The Firing Crisis is Over. The Hiring Crisis is Not.

There are plenty of reasons to be more optimistic about the job picture than we were a month ago. The economy only lost 11,000 jobs in November, by far the best figures since 2007. Service jobs are up. Temp work is up, which often presages permanent job growth. But here's one thing that's not turning up: Hiring.

From, on the BLS numbers for October:

For now, employers are still hesitant to add workers. The number of new hires remains near its low since the report began being produced nine years ago, according to the Bureau of Labor Statistics.

The survey showed that employers across the board hired fewer than 4 million workers during the month, down slightly from the month earlier.
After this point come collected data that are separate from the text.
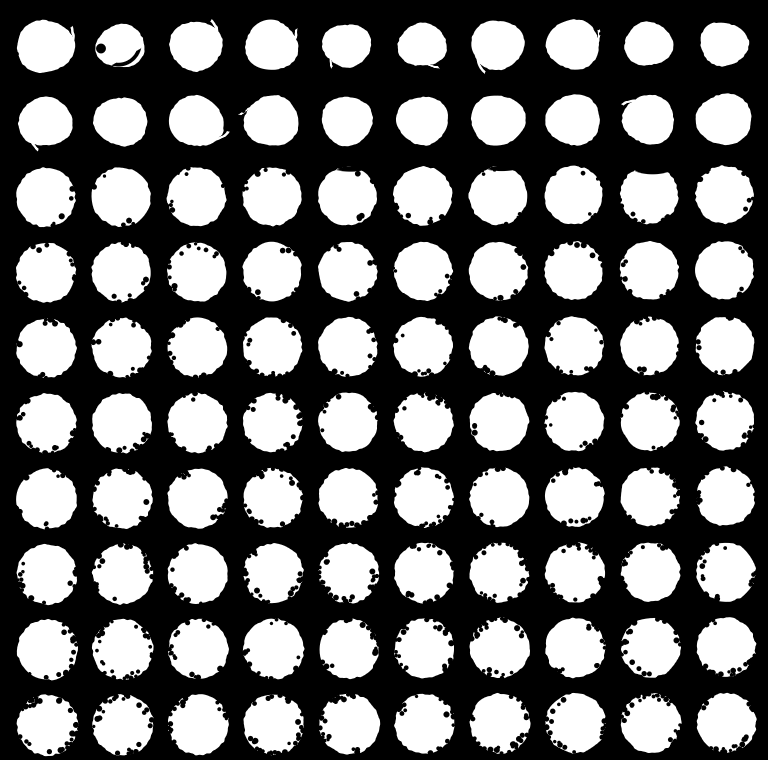
A WebGL 1 fragment shader for this pattern:

```glsl
precision highp float;
// Ten by ten white discs on black, on a very slightly tilted grid.
// Each disc is a distance function: a rough circle with hashed bites nibbled
// from its rim; the top two rows are shrunken, lopsided and carry thin spurs.

#define COUNT 10.0
#define PITCH 0.0982               // cell size, in canvas widths
#define ORIGIN vec2(0.0586, 0.0607) // first centre, from the top left
#define TILT 0.0037
#define RADIUS 0.392               // disc radius, in cells
#define ROUGHNESS 0.022
#define BITE_SIZE 0.031
#define BITE_DEPTH 0.085
#define MAX_BITES 30
#define TAU 6.28319

uniform vec2 u_resolution;

float hash(vec2 cell, float salt) {
  vec3 q = fract(vec3(cell, salt) * vec3(0.1031, 0.1137, 0.0973) + 0.17);
  q += dot(q, q.yzx + 33.33);
  return fract((q.x + q.y) * q.z);
}

vec2 polar(float angle) {
  return vec2(cos(angle), sin(angle));
}

// Value noise around the rim, closed after `steps` samples.
float rimNoise(vec2 cell, float angle, float steps) {
  float t = fract(angle / TAU) * steps;
  float i = floor(t);
  float a = hash(cell, 70.0 + i);
  float b = hash(cell, 70.0 + mod(i + 1.0, steps));
  return mix(a, b, smoothstep(0.0, 1.0, t - i)) - 0.5;
}

// Body radius by direction: even below, smaller and oval in the top rows.
float bodyRadius(vec2 cell, float angle) {
  float rough = ROUGHNESS * rimNoise(cell, angle, 53.0);
  if (cell.y > 1.5) {
    float growth = 0.0015 * (cell.y - 5.0) - 0.001 * (cell.x - 4.5);
    return RADIUS + growth + rough;
  }
  float swing = cos(TAU * 0.25 * (cell.x - 2.5));
  float first = 1.0 - step(0.5, cell.x);
  float r = cell.y < 0.5 ? 0.322 + 0.025 * swing + 0.06 * first
                         : 0.345 + 0.03 * (hash(cell, 1.0) - 0.5);
  float oval = mix(0.004, 0.022, hash(cell, 2.0));
  float lean = 0.5 * (hash(cell, 3.0) - 0.7);
  r += oval * cos(2.0 * (angle - lean));
  r += 0.012 * cos(3.0 * angle + TAU * hash(cell, 4.0));
  return r + 0.6 * rough;
}

// Thin tail that peels off the body along a short spiral.
float spur(vec2 p, vec2 cell, float angle, float body) {
  float span = 0.35 + 0.35 * hash(cell, 5.0);
  float t = mod(angle - TAU * hash(cell, 6.0), TAU) / span;
  float path = body + mix(-0.03, 0.065, t);
  float ends = (abs(t - 0.5) - 0.5) * span * RADIUS;
  return max(abs(length(p) - path) - 0.018, ends);
}

// Dark nibbles, gathered in loose clusters, more of them further down.
float nibble(float d, vec2 p, vec2 cell) {
  float amount = mix(5.0, 25.0, smoothstep(1.0, 7.0, cell.y));
  amount *= 0.45 + 0.75 * hash(cell, 7.0);
  if (cell.y < 1.5) amount = 2.0;
  for (int i = 0; i < MAX_BITES; i++) {
    float n = float(i);
    if (n >= amount) break;
    float cluster = floor(n / 3.0);
    float angle = TAU * hash(cell, 10.0 + cluster);
    angle += 0.75 * (hash(cell, 130.0 + n) - 0.5);
    float u = hash(cell, 170.0 + n);
    float depth = cell.y < 1.5 ? 0.0 : BITE_DEPTH * u * u;
    float size = BITE_SIZE * (0.7 + 0.6 * hash(cell, 210.0 + n));
    vec2 centre = polar(angle) * (RADIUS + 0.005 - depth);
    d = max(d, size - length(p - centre));
  }
  return d;
}

// Larger losses: hollowed tops in the third row and one badly torn disc.
float tear(float d, vec2 p, vec2 cell) {
  if (cell.y == 2.0 && cell.x > 3.5 && mod(cell.x, 2.0) == 0.0) {
    vec2 axes = cell.x > 7.5 ? vec2(0.26, 0.085) : vec2(0.19, 0.035);
    vec2 q = p - vec2(0.05, 0.36);
    d = max(d, (1.0 - length(q / axes)) * axes.y);
  }
  if (cell.x == 1.0 && cell.y == 0.0) {
    float gap = abs(length(p - vec2(-0.03, 0.04)) - 0.285) - 0.025;
    float side = 0.16 - dot(p, polar(-1.05));
    d = max(d, -max(gap, side));
    d = max(d, 0.065 - length(p - vec2(-0.26, -0.03)));
  }
  return d;
}

void main() {
  vec2 pos = vec2(gl_FragCoord.x, u_resolution.y - gl_FragCoord.y) / u_resolution.x;
  pos += TILT * vec2(-pos.y, pos.x);
  vec2 grid = (pos - ORIGIN) / PITCH;
  vec2 cell = clamp(floor(grid + 0.5), 0.0, COUNT - 1.0);
  vec2 p = (grid - cell) * vec2(1.0, -1.0);

  float angle = atan(p.y, p.x + 1e-5);
  float body = bodyRadius(cell, angle);
  float d = length(p) - body;
  if (cell.y < 1.5 && hash(cell, 8.0) > 0.09 * cell.x)
    d = min(d, spur(p, cell, angle, body));
  d = tear(nibble(d, p, cell), p, cell);

  float pixel = 1.0 / (u_resolution.x * PITCH);
  gl_FragColor = vec4(vec3(clamp(0.5 - d / pixel, 0.0, 1.0)), 1.0);
}
```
Here's the graph of the hiring rate from the BLS:
This is still by far the worst hiring climate since the BLS started keeping track of the hiring rate. One of the obvious reasons for this sluggishness in job openings is the unemployment rate. High unemployment, or under-employment, means millions of Americans who used to be avid consumers are now living off jobless benefits. Lower demand means thinner profits, which discourages employers to take a risk on hiring.